For example, many PLT4M schools that have block schedules will use the first 45 minutes for a fitness or weight training workout. Then, they help kids recover by using a Yoga or Mobility focused lesson. You could swap out the workout for an activity unit like Pickle Ball, and then spend time on the back half with 20 minutes of Mindfulness or Stretching.
3) Develop Routines
One of the best ways to maximize the limited time is by developing routines. Students thrive off of a routine and structure. Creating simple expectations around student responsibilities can help create a better class flow.
These can come in many different forms:
- Group warmup or opening ‘team’ meeting
- Dedicated mid-class regroup for water or bathroom break
- Exit tickets – a task or activity assignment that is the exit ticket for the day
Be careful not to mistake routine for repetition. Instead, think of the different class parts as buckets or benchmarks that students can always return to, but they are not always the same!
For example, class warmup might not always be a timed one-mile run around the track, but instead a 5-minute movement activity that can be varied and fun. But it is always 5 minutes!
4) Utilize Technology & Resources
You might be thinking that the best way to manage your classroom would be to have students not using their phones or technology. Social media and all the text messages are a distraction, right?
But if you flip the script and turn technology into a tool for PE, the benefits are endless. All of your other classroom strategies listed above become more manageable.
If you have identified different experience levels, you can use technology to deliver personalized lessons to kids based on what bucket that fall in. This creates a more engaging experience for each student.
Additionally, technology can streamline the “set up” time as kids grow accustomed to coming in and accessing lessons on their device. This can save you valuable time on the front end of class.
Technology also provides an opportunity to “flip the classroom”, delivering lessons that can be reviewed and digested before class even starts. Now, when students come to class, they are familiar with your chosen warm up routine, and have less questions about different aspects of the lesson.
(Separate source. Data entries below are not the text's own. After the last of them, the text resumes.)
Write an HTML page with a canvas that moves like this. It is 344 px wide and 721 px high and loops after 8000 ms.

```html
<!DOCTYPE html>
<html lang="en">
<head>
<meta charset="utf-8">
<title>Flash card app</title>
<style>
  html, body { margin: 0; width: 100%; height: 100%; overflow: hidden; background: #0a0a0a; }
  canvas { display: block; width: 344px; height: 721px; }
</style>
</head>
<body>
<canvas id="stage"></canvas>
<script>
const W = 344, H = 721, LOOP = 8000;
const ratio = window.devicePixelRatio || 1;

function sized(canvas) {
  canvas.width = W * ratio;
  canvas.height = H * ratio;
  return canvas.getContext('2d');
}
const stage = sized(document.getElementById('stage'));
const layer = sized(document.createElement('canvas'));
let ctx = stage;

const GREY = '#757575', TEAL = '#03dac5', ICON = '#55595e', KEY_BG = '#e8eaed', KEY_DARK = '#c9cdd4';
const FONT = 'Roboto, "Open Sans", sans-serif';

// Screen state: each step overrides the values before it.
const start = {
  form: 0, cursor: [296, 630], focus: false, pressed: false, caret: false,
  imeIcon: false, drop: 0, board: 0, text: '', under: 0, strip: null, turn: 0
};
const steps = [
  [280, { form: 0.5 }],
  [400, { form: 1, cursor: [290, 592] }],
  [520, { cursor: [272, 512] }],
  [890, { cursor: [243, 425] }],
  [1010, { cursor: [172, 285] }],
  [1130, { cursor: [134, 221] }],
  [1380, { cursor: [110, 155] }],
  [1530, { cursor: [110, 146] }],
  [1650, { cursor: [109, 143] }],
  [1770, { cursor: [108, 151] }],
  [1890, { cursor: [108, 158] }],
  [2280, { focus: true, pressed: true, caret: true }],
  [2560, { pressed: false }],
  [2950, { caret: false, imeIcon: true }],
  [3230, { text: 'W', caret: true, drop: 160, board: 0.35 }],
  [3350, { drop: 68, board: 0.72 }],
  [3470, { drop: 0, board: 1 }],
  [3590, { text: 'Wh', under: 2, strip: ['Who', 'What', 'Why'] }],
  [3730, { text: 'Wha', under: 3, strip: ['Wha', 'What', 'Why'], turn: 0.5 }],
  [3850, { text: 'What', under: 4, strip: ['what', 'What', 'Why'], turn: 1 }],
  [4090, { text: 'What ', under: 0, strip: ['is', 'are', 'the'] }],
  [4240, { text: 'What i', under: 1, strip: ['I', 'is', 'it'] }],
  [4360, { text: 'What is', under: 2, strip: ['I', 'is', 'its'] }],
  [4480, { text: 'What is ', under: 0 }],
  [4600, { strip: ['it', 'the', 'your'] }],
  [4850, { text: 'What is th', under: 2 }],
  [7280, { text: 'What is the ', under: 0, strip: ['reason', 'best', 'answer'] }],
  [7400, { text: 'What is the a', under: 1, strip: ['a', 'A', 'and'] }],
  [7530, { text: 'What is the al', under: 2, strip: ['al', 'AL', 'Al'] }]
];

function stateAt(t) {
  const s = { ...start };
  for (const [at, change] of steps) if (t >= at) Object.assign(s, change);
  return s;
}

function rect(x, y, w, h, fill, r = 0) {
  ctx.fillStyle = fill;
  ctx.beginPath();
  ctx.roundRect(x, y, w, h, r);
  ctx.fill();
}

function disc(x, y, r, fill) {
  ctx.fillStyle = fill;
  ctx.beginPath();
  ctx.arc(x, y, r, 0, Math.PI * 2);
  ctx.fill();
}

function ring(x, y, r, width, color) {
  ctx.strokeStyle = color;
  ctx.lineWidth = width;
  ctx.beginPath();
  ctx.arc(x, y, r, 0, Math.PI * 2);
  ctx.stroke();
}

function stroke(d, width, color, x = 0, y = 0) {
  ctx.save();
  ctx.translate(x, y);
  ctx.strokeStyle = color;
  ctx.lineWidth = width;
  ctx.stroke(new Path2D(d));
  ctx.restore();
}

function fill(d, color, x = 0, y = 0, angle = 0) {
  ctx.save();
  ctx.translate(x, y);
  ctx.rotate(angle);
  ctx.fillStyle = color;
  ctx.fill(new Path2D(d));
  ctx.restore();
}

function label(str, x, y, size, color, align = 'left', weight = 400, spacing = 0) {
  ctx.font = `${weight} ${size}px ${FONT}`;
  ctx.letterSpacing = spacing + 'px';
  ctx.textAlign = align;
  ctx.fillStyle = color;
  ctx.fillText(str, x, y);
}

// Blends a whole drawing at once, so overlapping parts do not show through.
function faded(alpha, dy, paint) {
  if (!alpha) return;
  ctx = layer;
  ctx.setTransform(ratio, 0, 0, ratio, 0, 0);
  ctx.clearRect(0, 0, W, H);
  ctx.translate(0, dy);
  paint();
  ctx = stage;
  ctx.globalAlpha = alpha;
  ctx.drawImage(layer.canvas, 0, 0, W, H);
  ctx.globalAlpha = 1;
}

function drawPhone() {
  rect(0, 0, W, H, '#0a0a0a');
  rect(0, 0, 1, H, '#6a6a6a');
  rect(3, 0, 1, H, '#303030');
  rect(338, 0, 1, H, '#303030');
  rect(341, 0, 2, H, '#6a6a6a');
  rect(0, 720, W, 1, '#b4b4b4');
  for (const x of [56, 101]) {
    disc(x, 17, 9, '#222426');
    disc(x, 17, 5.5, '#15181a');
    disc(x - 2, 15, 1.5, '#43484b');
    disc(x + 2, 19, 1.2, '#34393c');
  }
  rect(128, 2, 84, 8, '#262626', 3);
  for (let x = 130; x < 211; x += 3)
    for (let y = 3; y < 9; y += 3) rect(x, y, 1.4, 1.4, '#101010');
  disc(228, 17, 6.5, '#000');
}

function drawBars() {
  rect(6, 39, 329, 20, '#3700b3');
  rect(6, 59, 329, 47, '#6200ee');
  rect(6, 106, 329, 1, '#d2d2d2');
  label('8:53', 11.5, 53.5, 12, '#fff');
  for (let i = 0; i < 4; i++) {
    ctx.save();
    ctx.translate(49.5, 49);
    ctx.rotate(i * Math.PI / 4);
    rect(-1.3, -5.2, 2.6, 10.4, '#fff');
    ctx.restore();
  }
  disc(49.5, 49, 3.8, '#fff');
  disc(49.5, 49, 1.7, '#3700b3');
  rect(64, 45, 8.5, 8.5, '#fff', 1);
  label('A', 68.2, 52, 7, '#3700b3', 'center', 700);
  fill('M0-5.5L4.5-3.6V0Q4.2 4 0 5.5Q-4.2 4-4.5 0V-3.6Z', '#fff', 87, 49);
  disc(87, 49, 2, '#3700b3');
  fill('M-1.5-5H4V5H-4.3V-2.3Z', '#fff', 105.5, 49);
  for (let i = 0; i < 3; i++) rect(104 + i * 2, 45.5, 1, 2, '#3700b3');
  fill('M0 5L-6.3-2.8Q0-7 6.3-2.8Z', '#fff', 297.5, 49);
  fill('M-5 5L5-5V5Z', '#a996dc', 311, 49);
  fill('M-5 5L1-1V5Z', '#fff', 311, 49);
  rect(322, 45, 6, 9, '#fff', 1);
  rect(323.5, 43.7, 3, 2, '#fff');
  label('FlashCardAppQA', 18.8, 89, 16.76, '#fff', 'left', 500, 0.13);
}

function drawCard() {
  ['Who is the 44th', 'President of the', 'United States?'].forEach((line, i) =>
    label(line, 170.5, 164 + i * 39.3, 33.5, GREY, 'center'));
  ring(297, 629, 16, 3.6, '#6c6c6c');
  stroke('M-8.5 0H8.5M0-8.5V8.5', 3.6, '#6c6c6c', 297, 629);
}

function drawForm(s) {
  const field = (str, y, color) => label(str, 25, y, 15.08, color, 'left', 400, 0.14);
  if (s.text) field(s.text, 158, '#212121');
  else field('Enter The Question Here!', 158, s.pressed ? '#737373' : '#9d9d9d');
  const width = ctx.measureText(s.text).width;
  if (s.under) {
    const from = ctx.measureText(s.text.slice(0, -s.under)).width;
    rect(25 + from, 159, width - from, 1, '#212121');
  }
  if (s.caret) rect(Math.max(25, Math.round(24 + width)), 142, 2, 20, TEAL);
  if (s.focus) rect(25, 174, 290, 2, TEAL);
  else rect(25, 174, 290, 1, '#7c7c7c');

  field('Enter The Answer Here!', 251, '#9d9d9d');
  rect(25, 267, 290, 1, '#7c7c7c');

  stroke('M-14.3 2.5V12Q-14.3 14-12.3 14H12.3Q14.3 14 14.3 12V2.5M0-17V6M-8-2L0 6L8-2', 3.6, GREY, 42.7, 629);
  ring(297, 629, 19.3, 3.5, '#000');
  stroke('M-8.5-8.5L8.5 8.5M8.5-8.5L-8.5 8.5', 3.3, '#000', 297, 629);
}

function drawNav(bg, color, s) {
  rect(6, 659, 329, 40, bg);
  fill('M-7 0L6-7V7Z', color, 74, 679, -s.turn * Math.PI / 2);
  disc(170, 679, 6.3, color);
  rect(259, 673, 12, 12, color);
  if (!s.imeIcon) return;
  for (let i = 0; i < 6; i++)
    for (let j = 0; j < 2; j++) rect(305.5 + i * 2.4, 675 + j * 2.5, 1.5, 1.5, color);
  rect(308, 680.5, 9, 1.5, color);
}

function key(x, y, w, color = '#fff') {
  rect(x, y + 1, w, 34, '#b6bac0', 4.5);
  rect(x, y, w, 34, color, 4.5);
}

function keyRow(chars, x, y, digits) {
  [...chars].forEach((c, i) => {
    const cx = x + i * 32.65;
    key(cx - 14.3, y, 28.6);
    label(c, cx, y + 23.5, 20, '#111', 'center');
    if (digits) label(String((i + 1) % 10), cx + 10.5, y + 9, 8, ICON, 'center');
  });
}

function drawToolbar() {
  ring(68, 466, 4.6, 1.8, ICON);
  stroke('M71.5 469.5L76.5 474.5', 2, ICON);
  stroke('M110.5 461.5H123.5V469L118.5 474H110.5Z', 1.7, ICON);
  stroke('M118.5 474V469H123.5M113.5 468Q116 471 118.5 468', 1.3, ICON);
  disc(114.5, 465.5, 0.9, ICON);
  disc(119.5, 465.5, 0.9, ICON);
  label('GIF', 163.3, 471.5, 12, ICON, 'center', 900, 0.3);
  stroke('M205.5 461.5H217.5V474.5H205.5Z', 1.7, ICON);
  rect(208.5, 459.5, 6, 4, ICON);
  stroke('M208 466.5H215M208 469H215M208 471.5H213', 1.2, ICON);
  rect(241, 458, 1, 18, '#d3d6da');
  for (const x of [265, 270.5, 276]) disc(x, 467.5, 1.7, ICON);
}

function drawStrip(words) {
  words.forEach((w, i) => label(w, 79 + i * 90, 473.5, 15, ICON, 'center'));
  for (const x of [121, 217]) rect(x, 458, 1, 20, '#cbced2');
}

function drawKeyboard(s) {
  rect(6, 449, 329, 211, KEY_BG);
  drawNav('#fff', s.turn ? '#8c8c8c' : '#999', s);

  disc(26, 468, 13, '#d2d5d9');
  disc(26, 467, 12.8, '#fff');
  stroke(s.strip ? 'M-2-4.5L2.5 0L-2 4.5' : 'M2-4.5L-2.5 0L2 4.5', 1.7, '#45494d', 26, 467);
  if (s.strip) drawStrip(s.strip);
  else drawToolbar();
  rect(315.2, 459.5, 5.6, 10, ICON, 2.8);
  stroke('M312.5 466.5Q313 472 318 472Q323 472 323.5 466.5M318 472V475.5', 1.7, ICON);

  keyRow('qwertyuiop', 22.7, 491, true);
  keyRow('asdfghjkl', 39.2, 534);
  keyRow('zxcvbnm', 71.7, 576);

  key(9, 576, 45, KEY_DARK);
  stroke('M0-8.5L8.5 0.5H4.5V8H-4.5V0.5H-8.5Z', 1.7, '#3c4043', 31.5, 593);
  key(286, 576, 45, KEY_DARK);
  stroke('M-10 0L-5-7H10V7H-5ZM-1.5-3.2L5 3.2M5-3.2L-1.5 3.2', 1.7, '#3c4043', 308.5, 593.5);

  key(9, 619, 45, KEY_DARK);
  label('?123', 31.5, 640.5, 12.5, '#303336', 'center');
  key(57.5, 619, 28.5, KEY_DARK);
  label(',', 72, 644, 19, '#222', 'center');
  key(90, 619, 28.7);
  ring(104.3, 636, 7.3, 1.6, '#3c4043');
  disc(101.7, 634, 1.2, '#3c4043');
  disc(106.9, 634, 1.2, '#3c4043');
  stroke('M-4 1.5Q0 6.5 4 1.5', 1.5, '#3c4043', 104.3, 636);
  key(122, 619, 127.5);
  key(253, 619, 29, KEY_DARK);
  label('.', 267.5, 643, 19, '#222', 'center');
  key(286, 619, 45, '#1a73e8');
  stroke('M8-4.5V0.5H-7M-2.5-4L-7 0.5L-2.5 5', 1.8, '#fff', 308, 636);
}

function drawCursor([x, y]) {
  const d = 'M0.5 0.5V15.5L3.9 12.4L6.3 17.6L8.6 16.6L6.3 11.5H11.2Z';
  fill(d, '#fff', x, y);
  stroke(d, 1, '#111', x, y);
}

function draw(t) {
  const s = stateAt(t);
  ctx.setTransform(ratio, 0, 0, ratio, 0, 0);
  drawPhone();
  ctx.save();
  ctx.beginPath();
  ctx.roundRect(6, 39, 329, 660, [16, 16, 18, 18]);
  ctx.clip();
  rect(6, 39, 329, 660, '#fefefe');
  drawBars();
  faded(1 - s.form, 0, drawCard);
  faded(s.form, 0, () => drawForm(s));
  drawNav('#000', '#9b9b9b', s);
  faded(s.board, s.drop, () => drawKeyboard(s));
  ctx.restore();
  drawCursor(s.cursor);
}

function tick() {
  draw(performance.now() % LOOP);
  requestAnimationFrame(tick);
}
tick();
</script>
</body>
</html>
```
If that goal is to manage a classroom, technology helps you not go at it alone!
Schools In Action! Tech in the PE classroom.